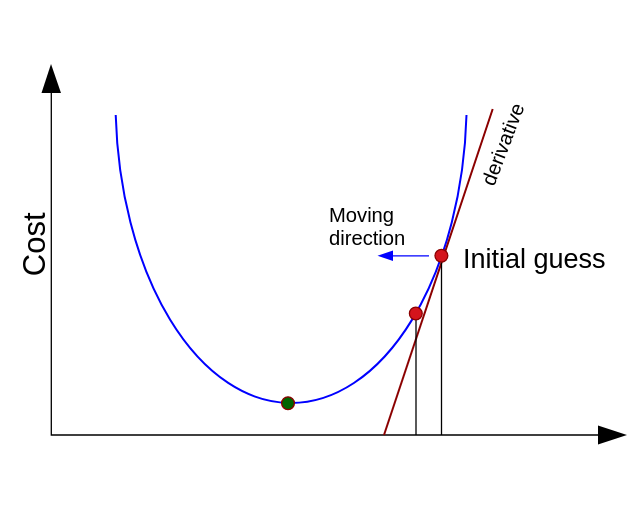
<!DOCTYPE html>
<html lang="en">
<head>
<meta charset="utf-8">
<title>Gradient descent</title>
<style>
:root {
  --paper: #fff;
  --ink: #000;
  --curve: #00f;
  --tangent: #8b0000;
  --step: #d4141c;
  --minimum: #006400;
}
* { margin: 0; box-sizing: border-box; }
html, body { overflow: hidden; background: var(--paper); }
.diagram {
  position: relative;
  width: 640px;
  height: 513px;
  overflow: hidden;
  color: var(--ink);
  font-family: "Liberation Sans", Arial, sans-serif;
}
.plot { position: absolute; inset: 0; display: block; }
.axis, .drop { stroke: var(--ink); stroke-width: 1.3; fill: none; }
.cost-curve { stroke: var(--curve); stroke-width: 2; fill: none; }
.tangent { stroke: var(--tangent); stroke-width: 2; }
.direction { stroke: var(--curve); stroke-width: 1.3; }
.direction-head { fill: var(--curve); }
.point { fill: var(--step); stroke: var(--tangent); stroke-width: 1.3; }
.point.minimum { fill: var(--minimum); }
.label { position: absolute; line-height: 1; white-space: nowrap; }
.label-cost, .label-derivative { transform-origin: 0 0.8465em; }
.label-cost { left: 45px; top: 250px; font-size: 31px; transform: rotate(-90deg); }
.label-derivative { left: 494px; top: 170px; font-size: 20.2px; transform: rotate(-69deg); }
.label-direction { left: 329px; top: 203.5px; font-size: 20.2px; line-height: 23.5px; }
.label-guess { left: 463px; top: 246px; font-size: 27px; }
</style>
</head>
<body>
<main class="diagram">
  <svg class="plot" width="640" height="513" viewBox="0 0 640 513" aria-hidden="true">
    <path class="axis" d="M51.3 90V435H600"/>
    <polygon points="51,64 61,93 41.5,93"/>
    <polygon points="627,435 598,425.5 598,444.5"/>
    <path class="cost-curve" d="M115.7 115A175.5 303 0 0 0 291 403A175.5 303 0 0 0 466.5 115"/>
    <line class="tangent" x1="384" y1="435" x2="492.7" y2="109"/>
    <line class="drop" x1="416" y1="314" x2="416" y2="435"/>
    <line class="drop" x1="441.5" y1="256" x2="441.5" y2="435"/>
    <line class="direction" x1="429" y1="255.8" x2="392" y2="255.8"/>
    <polygon class="direction-head" points="377.5,255.8 393,250.5 393,261"/>
    <circle class="point" cx="441.4" cy="255.8" r="6.4"/>
    <circle class="point" cx="415.8" cy="313.5" r="6.4"/>
    <circle class="point minimum" cx="288" cy="403.2" r="6.4"/>
  </svg>
  <p class="label label-cost">Cost</p>
  <p class="label label-derivative">derivative</p>
  <p class="label label-direction">Moving<br>direction</p>
  <p class="label label-guess">Initial guess</p>
</main>
</body>
</html>
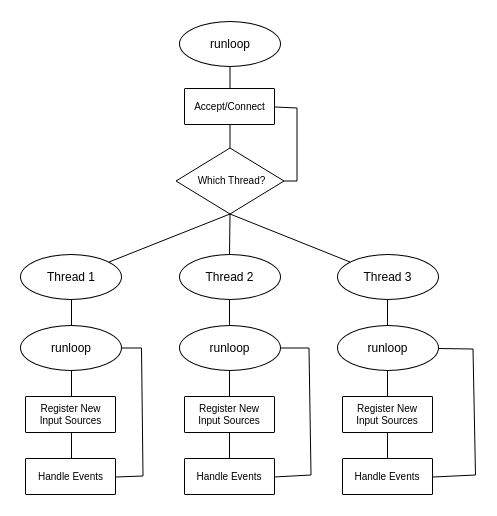
<!DOCTYPE html>
<html lang="en">
<head>
<meta charset="utf-8">
<title>Run loop thread flowchart</title>
<style>
:root { --paper: #fff; --ink: #000; }
* { box-sizing: border-box; }
html, body { margin: 0; background: var(--paper); }
.flowchart {
  position: relative; width: 497px; height: 516px; overflow: hidden;
  background: var(--paper); color: var(--ink);
  font-family: "Liberation Sans", Arial, sans-serif;
}
.connectors { position: absolute; inset: 0; fill: none; stroke: var(--ink); stroke-width: 1; }
.node {
  position: absolute; display: flex; align-items: center; justify-content: center;
  text-align: center; white-space: nowrap;
}
.loop { width: 102px; height: 46px; border: 1px solid var(--ink); border-radius: 50%; background: var(--paper); font-size: 12px; line-height: 14px; }
.step { width: 91px; height: 37px; border: 1px solid var(--ink); border-radius: 1px; background: var(--paper); font-size: 10px; line-height: 12px; }
.decision { left: 176px; top: 148px; width: 108px; height: 66px; padding-left: 3px; font-size: 10px; line-height: 12px; }
.start { left: 179px; top: 21px; }
.accept { left: 184px; top: 88px; }
.thread { position: absolute; top: 254px; width: 102px; height: 242px; }
.thread-1 { left: 20px; }
.thread-2 { left: 178.5px; }
.thread-3 { left: 336.5px; }
.thread .name { left: 0; top: 0; }
.thread .run { left: 0; top: 71px; }
.thread .register { left: 5px; top: 142px; }
.thread .handle { left: 5px; top: 204px; }
</style>
</head>
<body>
<main class="flowchart">
  <svg class="connectors" width="497" height="516" viewBox="0 0 497 516" aria-hidden="true">
    <defs>
      <path id="thread-links" d="M71.5 300V326M71.5 371V397M71.5 433V459"/>
    </defs>
    <path d="M230 66V89M230 125V148"/>
    <polygon points="230,148 284,181 230,214 176,181"/>
    <path d="M275 107L297 108V181H284"/>
    <path d="M230 214L109 262M230 214L229.500 255M230 214L350 262"/>
    <use href="#thread-links"/>
    <use href="#thread-links" x="158"/>
    <use href="#thread-links" x="316"/>
    <path d="M121 348H141.500L143 476L116 477"/>
    <path d="M280 348H309L311 475L274 477"/>
    <path d="M438 348.500L473 349L475.500 475L433 477"/>
  </svg>

  <div class="node loop start">runloop</div>
  <div class="node step accept">Accept/Connect</div>
  <div class="node decision">Which Thread?</div>

  <section class="thread thread-1">
    <div class="node loop name">Thread 1</div>
    <div class="node loop run">runloop</div>
    <div class="node step register">Register New<br>Input Sources</div>
    <div class="node step handle">Handle Events</div>
  </section>
  <section class="thread thread-2">
    <div class="node loop name">Thread 2</div>
    <div class="node loop run">runloop</div>
    <div class="node step register">Register New<br>Input Sources</div>
    <div class="node step handle">Handle Events</div>
  </section>
  <section class="thread thread-3">
    <div class="node loop name">Thread 3</div>
    <div class="node loop run">runloop</div>
    <div class="node step register">Register New<br>Input Sources</div>
    <div class="node step handle">Handle Events</div>
  </section>
</main>
</body>
</html>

___

AIM OF THE EXERCISE. Count every line of the entries that holds the string "cost". Please answer with the count alone.

FINAL ANSWER. 5